A look inside the sleek, thoughtful oeuvre of Ernest Trova, the self-taught sculptor behind PLAYBOY’s 35th anniversary cover.
Art at Playboy has never been limited to pictorials of beautiful women. It—as well as our ubiquitous Rabbit Head logo—has been inherent to the ethos of the brand for 67 years and counting. So much so that the latter has often served as the inspiration—and literal blank canvas—for the former. Case in point: World-renowned sculptor Ernest Trova created this futuristic stainless-steel hinged version of our Rabbit for the cover of PLAYBOY’s January 1989 issue in celebration of the magazine’s 35th anniversary (pictured below).
While being asked to create any cover was an honor, being tapped for the first issue of 1989 was particularly special. "Don’t do a magazine that’ll just show how smart we think we are,” The Playboy founder had said in response to editors’ suggestion to mark the magazine’s 35th anniversary with "a grand retrospective issue.” Instead, he continued, "Do an issue that will get the essence of Playboy without any pretense. Do an issue that a reader will savor, not one that an editor will gloat over.”
Providing the issue’s defining visual statement in line with the Playboy founder’s vision was a testament to Trova’s skill and originality, and the artist was in incredibly good company. The star-studded roll call for the 350-page tour de force included dozens of the most important cultural, artistic and literary figures to grace Playboy’s pages during its first three and a half decades: Martin Luther King Jr., Ray Bradbury, Barbra Streisand, Jack Kerouac, John Lennon, Yoko Ono, Raquel Welch, Shel Silverstein, Linda Lovelace, LeRoy Neiman, Ian Fleming, Vladimir Nabokov, Joan Collins, David Mamet, John Updike, Barbi Benton, Joyce Carol Oates, Truman Capote, Bo Derek, Andy Warhol, Bunny Yeager, Robert De Niro, Malcolm X and Madonna—to name just a few.
A portrait of the artist.
A self-taught artist born and bred in Missouri, Trova rose to prominence in the 1960s for his Falling Man series, a collection of sculptures, paintings and silk-screened prints depicting an armless human figure, which the artist characterized as "man at his most imperfect.” Following the death of his father, an industrial tool designer and inventor, Trova secured a job as the window dresser for a department store. Working with mannequins clearly informed the artist’s aesthetic, as did the jazz and blues music he often listened to while he worked. (Fun fact: At the time of the 1989 Playboy commission, Trova was constructing a series of bronze troubadour figures inspired by the music of Spanish crooner Julio Iglesias.)

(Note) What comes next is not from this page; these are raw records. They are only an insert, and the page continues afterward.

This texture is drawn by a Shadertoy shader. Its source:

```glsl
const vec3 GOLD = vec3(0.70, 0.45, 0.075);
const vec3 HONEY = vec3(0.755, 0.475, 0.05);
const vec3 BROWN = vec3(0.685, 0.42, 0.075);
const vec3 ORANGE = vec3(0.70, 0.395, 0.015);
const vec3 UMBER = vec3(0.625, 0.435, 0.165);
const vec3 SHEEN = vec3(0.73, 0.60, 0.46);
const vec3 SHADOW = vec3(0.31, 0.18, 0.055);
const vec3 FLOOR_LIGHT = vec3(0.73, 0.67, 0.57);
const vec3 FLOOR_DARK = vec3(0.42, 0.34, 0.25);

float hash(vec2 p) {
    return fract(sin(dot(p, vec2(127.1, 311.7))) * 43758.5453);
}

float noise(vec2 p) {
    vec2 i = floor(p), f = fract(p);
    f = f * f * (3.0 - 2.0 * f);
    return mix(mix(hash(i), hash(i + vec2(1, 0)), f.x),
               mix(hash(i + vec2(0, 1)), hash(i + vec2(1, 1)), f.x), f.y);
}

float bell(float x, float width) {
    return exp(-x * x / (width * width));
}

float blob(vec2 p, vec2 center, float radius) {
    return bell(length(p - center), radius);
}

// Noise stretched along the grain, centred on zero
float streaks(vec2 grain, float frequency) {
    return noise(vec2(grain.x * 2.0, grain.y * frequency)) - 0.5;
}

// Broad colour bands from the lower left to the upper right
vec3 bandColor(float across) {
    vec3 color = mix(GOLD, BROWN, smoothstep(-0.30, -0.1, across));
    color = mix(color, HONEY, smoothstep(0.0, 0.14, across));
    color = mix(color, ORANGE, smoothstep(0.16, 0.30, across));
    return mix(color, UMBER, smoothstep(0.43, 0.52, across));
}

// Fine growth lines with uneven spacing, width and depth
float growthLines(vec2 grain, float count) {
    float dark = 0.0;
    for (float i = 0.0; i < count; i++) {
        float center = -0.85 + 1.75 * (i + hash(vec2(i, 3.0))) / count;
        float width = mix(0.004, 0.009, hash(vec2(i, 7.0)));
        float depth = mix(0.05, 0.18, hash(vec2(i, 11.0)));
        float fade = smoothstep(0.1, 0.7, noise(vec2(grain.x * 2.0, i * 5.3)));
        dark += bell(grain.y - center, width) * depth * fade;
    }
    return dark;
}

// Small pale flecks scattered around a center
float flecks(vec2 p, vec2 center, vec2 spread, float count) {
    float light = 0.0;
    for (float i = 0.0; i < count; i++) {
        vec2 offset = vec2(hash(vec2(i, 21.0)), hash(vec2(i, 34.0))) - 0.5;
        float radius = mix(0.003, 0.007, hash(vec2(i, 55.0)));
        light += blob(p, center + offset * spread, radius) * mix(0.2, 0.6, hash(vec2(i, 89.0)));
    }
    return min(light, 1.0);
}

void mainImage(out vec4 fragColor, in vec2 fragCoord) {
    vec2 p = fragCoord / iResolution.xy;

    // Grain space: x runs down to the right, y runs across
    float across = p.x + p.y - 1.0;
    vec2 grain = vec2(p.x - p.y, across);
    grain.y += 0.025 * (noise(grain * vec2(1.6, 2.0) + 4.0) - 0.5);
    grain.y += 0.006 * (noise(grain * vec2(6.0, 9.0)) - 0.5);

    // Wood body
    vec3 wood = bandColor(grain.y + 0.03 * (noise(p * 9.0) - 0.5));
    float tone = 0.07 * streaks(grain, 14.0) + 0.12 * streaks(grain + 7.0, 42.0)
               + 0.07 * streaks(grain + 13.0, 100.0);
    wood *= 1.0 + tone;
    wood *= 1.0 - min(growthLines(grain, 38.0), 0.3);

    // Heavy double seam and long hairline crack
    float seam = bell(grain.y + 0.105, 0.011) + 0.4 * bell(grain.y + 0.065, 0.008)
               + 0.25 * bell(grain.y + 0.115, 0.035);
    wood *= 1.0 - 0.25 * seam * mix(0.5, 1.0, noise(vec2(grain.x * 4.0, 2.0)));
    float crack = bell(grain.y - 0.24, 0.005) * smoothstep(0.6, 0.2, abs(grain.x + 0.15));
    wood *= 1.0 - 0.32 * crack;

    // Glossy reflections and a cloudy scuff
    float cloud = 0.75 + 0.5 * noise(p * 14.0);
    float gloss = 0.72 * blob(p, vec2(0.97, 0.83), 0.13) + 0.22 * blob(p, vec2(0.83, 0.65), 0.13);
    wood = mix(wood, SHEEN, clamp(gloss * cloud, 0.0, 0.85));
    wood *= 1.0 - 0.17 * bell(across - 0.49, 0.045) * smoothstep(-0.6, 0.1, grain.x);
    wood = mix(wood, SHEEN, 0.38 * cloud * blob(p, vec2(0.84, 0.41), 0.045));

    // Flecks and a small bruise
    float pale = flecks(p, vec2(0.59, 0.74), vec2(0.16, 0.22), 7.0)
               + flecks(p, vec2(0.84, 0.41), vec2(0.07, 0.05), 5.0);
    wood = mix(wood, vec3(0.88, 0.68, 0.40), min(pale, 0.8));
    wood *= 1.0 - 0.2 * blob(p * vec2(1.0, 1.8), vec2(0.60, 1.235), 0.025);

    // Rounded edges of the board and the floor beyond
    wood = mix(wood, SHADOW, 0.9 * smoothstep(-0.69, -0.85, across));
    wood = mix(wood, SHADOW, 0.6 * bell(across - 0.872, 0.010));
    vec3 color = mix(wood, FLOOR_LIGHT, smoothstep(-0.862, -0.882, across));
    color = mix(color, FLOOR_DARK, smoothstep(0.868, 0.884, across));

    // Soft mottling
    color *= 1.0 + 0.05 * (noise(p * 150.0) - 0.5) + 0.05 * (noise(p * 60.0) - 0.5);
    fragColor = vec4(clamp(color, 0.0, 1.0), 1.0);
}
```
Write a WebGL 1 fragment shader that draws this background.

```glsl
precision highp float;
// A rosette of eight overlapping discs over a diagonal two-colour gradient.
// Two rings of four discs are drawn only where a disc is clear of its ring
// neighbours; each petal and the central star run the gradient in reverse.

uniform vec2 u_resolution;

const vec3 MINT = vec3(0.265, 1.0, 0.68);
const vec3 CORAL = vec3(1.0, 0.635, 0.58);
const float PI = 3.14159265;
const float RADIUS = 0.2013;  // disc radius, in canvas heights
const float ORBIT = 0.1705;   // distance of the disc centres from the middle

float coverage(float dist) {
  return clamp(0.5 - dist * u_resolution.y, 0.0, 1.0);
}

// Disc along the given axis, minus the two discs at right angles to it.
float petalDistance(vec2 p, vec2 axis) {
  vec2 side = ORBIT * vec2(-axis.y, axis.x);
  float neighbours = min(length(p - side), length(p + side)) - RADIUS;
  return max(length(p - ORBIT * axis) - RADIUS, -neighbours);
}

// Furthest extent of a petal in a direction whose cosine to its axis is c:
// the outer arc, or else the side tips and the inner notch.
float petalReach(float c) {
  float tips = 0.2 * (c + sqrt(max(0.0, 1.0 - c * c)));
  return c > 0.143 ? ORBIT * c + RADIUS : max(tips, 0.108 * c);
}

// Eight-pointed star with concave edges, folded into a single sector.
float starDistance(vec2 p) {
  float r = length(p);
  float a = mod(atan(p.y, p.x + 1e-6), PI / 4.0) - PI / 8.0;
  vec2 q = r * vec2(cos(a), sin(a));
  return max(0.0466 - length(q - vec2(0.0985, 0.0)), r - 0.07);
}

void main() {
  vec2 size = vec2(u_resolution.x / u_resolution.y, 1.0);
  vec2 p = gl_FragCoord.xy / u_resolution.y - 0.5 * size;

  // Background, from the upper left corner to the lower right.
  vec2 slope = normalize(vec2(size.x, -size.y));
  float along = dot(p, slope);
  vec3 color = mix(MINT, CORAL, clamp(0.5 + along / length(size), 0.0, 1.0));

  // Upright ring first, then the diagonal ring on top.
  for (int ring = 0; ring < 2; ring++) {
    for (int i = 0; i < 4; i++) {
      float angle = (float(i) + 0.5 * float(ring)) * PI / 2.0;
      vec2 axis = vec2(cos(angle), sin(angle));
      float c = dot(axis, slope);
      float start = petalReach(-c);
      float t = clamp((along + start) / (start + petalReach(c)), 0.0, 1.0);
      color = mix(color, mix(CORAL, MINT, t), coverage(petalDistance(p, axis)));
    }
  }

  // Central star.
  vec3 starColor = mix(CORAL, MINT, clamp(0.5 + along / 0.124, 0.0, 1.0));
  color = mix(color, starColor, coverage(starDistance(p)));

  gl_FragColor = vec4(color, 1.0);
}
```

Trova created this exclusive "Do-It-Yourself Multiple” for PLAYBOY’S December 1970 issue, allowing readers to take home an original Trova for the bargain price of $1.50—the magazine’s cover price at the time.
Though his 1989 cover art is perhaps the most memorable of Trova’s creative contributions to the Playboy pantheon, it is not the only one. In addition to illustration work for the magazine (including the special three-dimensional cut-out pictured above), the artist also created a seven-by-four-foot kinetic Rabbit Head for Playboy in 1997. That hinged hare now greets guests in the lobby of the company’s world headquarters in Los Angeles, and you’d be hard-pressed to find a visitor who leaves without a selfie with the artist’s signature take on our mischievous bow-tied mascot.
Trova spent more than two months creating this large-scale Rabbit Head for PLAYBOY in 1997. The sculpture features a flappable ear and bow tie and is the only known kinetic version of the Rabbit.